The 5.56 (.223) was developed from the larger and heavier 7.62x51 mm
NATO ( .308 Winchester
), in the effort to produce a weapon/ammunition
combination that would allow the soldier a fast-firing rifle
for close quarter combat, as well retaining accuracy at medium distance combat since battlefield investigations had shown that most combat actually takes place within 300-400 meters.
The ammunition developed had at first a light bullet
at 55 grain
s, which resulted in a high muzzle velocity at 3250 feet/second, but also a fairly short effective range. Later loadouts would deploy a heavier bullet (69 grain) to gain effectiveness at a greater range - but now sacrificing muzzle velocity, now at 3000 feet/second.
The 5.56 is now the favored military
ammunition, with its low weight and size - resulting in a smaller, more manageable weapon for the soldier
5.56 is also the caliber
of choice among law enforcement sniper
s, many agencies consider the very popular 7.62x51 mm round being too powerful, and could over-penetrate and injure innocent bystanders/hostages. The 5.56 bullet tends to break up on impact; allowing almost no over-penetration. This breakup obviously calls for a better shot placement, and as the 5.56 bullet has a small temporary wound
channel it requires almost a direct hit on the spinal stem
to bring down a target instantaneously.
Although the 5.56 has a very flat trajectory
, which gives it great accuracy it proves close to unusuable as a military sniping
round, since the light bullet is very sensitive to wind. For military purposes, an incapacitating shot is hard to achieve due to lack of bullet energy and penetration.
For a sportsman's weapon, the 5.56 is probably one of the best calibers available. It has almost no recoil
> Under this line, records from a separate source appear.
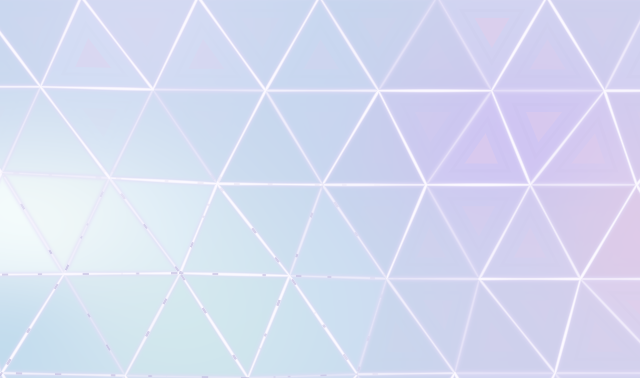
This background is drawn by a Shadertoy shader. Its source:

```glsl
// Pastel wall of softly warped triangles joined by glowing white seams.
// Vertices come from a bent lattice; nearby seams and cells are looped over,
// then laid over blended colour clouds with faint inset triangles and wear.

// Lattice, in units of canvas height, y measured downwards
const float TOP = -0.009;
const float PITCH = 0.249;
const float COLUMN = 0.2887;
const float CORE_WIDTH = 0.0036;
const float HALO_WIDTH = 0.0075;
const float INSET = 0.68;
const float CELL_SHADING = 0.3;

const vec3 SKY = vec3(0.775, 0.843, 0.935);
const vec3 PERIWINKLE = vec3(0.815, 0.825, 0.935);
const vec3 MIST = vec3(0.95, 0.98, 0.98);
const vec3 LILAC = vec3(0.80, 0.76, 0.945);
const vec3 ROSE = vec3(0.89, 0.80, 0.915);
const vec3 AQUA = vec3(0.82, 0.91, 0.935);
const vec3 HAZE = vec3(0.84, 0.855, 0.955);
const vec3 TEAL = vec3(0.75, 0.86, 0.93);
const vec3 SEAM_HALO = vec3(0.89, 0.86, 0.97);
const vec3 SEAM_CORE = vec3(0.985, 0.975, 1.0);
const vec3 SCUFF = vec3(0.73, 0.71, 0.86);

float hash(vec2 p) {
    vec3 q = fract(p.xyx * vec3(0.1031, 0.1030, 0.0973) + 0.37);
    q += dot(q, q.yzx + 33.33);
    return fract((q.x + q.y) * q.z);
}

float cross2(vec2 a, vec2 b) { return a.x * b.y - a.y * b.x; }

// Row start and column spacing drift slowly from row to row
float rowStart(float j) { return -0.009 - 0.0575 * cos(0.95 * j); }
float rowSpacing(float j) { return COLUMN + 0.0144 * cos(1.4 * (j - 0.4)); }

vec2 vertex(float u, float j) {
    float bend = 0.0177 + 0.02 * cos(1.3 * (j - 3.7));
    float peak = 2.4 + 1.6 * max(0.0, 1.0 - j);
    float x = rowStart(j) + rowSpacing(j) * u + bend * cos(1.1 * (u - peak));
    float dip = 0.033 * exp(-0.6 * u * u - (j - 2.0) * (j - 2.0));
    float sag = 0.0133 * cos(3.14159 * j) * smoothstep(2.0, 3.0, j)
              * exp(-(u - 1.8) * (u - 1.8));
    return vec2(x, TOP + PITCH * j - dip + sag);
}

// Depth inside a triangle: 0 on its sides, 1 at its centre
float triangleDepth(vec2 p, vec2 a, vec2 b, vec2 c) {
    vec3 sides = vec3(cross2(b - a, p - a), cross2(c - b, p - b), cross2(a - c, p - c));
    sides /= cross2(b - a, c - a);
    return 3.0 * min(sides.x, min(sides.y, sides.z));
}

// Seam layers: x = halo, y = bright core, z = scuffs
vec3 seam(vec2 p, vec2 a, vec2 b, float seed, float px) {
    vec2 ab = b - a;
    float t = clamp(dot(p - a, ab) / dot(ab, ab), 0.0, 1.0);
    float d = length(p - a - ab * t);
    float strength = mix(0.3, 1.0, smoothstep(0.05, 0.6, seed));
    float taper = 0.8 + 0.2 * sin(t * 5.0 + seed * 40.0);
    float w = CORE_WIDTH * taper * mix(0.6, 1.0, strength);
    float core = strength * (1.0 - smoothstep(w - px, w + px, d));
    float halo = exp(-d * d / (HALO_WIDTH * HALO_WIDTH));
    float wave = sin(t * 17.0 + seed * 50.0) + sin(t * 41.0 + seed * 90.0);
    float scuff = smoothstep(1.1, 1.5, wave) * (1.0 - smoothstep(w * 0.5, w * 0.5 + px, d));
    return vec3(halo * mix(0.65, 0.9, strength), core, scuff);
}

float cloud(vec2 p, vec2 centre, vec2 radius) {
    vec2 q = (p - centre) / radius;
    return exp(-dot(q, q));
}

vec3 backdrop(vec2 p) {
    vec3 c = mix(SKY, PERIWINKLE, smoothstep(0.8, 1.35, p.x));
    c = mix(c, HAZE, 0.9 * cloud(p, vec2(0.38, 0.06), vec2(0.35, 0.22)));
    c = mix(c, AQUA, cloud(p, vec2(0.5, 0.86), vec2(0.4, 0.3)));
    c = mix(c, MIST, cloud(p, vec2(0.06, 0.58), vec2(0.46, 0.24)));
    c = mix(c, TEAL, 0.8 * cloud(p, vec2(0.0, 0.9), vec2(0.2, 0.13)));
    c = mix(c, LILAC, 0.95 * cloud(p, vec2(1.38, 0.37), vec2(0.36, 0.22)));
    return mix(c, ROSE, 0.8 * cloud(p, vec2(1.7, 0.62), vec2(0.22, 0.28)));
}

void mainImage(out vec4 fragColor, in vec2 fragCoord) {
    float px = 1.0 / iResolution.y;
    vec2 p = vec2(fragCoord.x * px, 1.0 - fragCoord.y * px);
    float row = floor((p.y - TOP) / PITCH);
    vec3 seams = vec3(0.0);
    vec2 centre = p;
    float depth = -1.0, cellSeed = 0.0;

    // Each vertex owns three seams and two triangles
    for (float dj = -1.0; dj <= 1.0; dj++) {
        float j = row + dj, shift = 0.5 * mod(j, 2.0);
        float column = floor((p.x - rowStart(j)) / rowSpacing(j) - shift);
        for (float di = -1.0; di <= 2.0; di++) {
            float u = column + di + shift;
            vec2 id = vec2(u * 2.0, j) + 20.0;
            vec2 a = vertex(u, j), right = vertex(u + 1.0, j);
            vec2 downL = vertex(u - 0.5, j + 1.0), downR = vertex(u + 0.5, j + 1.0);
            seams = max(seams, seam(p, a, right, hash(id), px));
            seams = max(seams, seam(p, a, downL, hash(id + 51.0), px));
            seams = max(seams, seam(p, a, downR, hash(id + 97.0), px));
            float down = triangleDepth(p, a, right, downR);
            float up = triangleDepth(p, a, downR, downL);
            if (down > depth) { depth = down; centre = (a + right + downR) / 3.0; cellSeed = hash(id + 13.0); }
            if (up > depth) { depth = up; centre = (a + downR + downL) / 3.0; cellSeed = hash(id + 71.0); }
        }
    }

    // Colour clouds, slightly stepped from cell to cell
    vec3 color = backdrop(mix(p, centre, CELL_SHADING)) + 0.018 * (cellSeed - 0.5);

    // Faint inset triangles, mostly on the right and along the top left
    float region = smoothstep(0.9, 1.15, centre.x) + 0.6 * (1.0 - smoothstep(0.2, 0.4, centre.y));
    float inner = smoothstep(INSET - 0.02, INSET + 0.02, depth);
    float ring = smoothstep(0.38, 0.41, depth) * (1.0 - smoothstep(0.48, 0.51, depth));
    color = mix(color, ROSE, min(region, 1.0) * inner * mix(0.08, 0.55, cellSeed * cellSeed));
    color -= 0.008 * ring * min(region, 1.0) * cellSeed;

    // Glowing seams, scuffed toward the lower left
    float worn = smoothstep(0.4, 0.65, p.y) * (1.0 - smoothstep(0.8, 1.1, p.x));
    color = mix(color, SEAM_HALO, 0.75 * seams.x);
    color = mix(color, SEAM_CORE, seams.y);
    color = mix(color, SCUFF, 0.6 * worn * seams.z);
    fragColor = vec4(clamp(color, 0.0, 1.0), 1.0);
}
```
, is easy to shoot nice series, and fun. The 5.56 is an excellent varmint
round and compared to the .22, it offers hunting opportunities for small game that the .22 cannot handle in terms of accuracy and killing power.
Larger game such as large boar and deer can be attempted if the shooter is skilled enough, but is generally a bad idea. These targets should be left to the larger, 7.62 mm
caliber series, ammunition.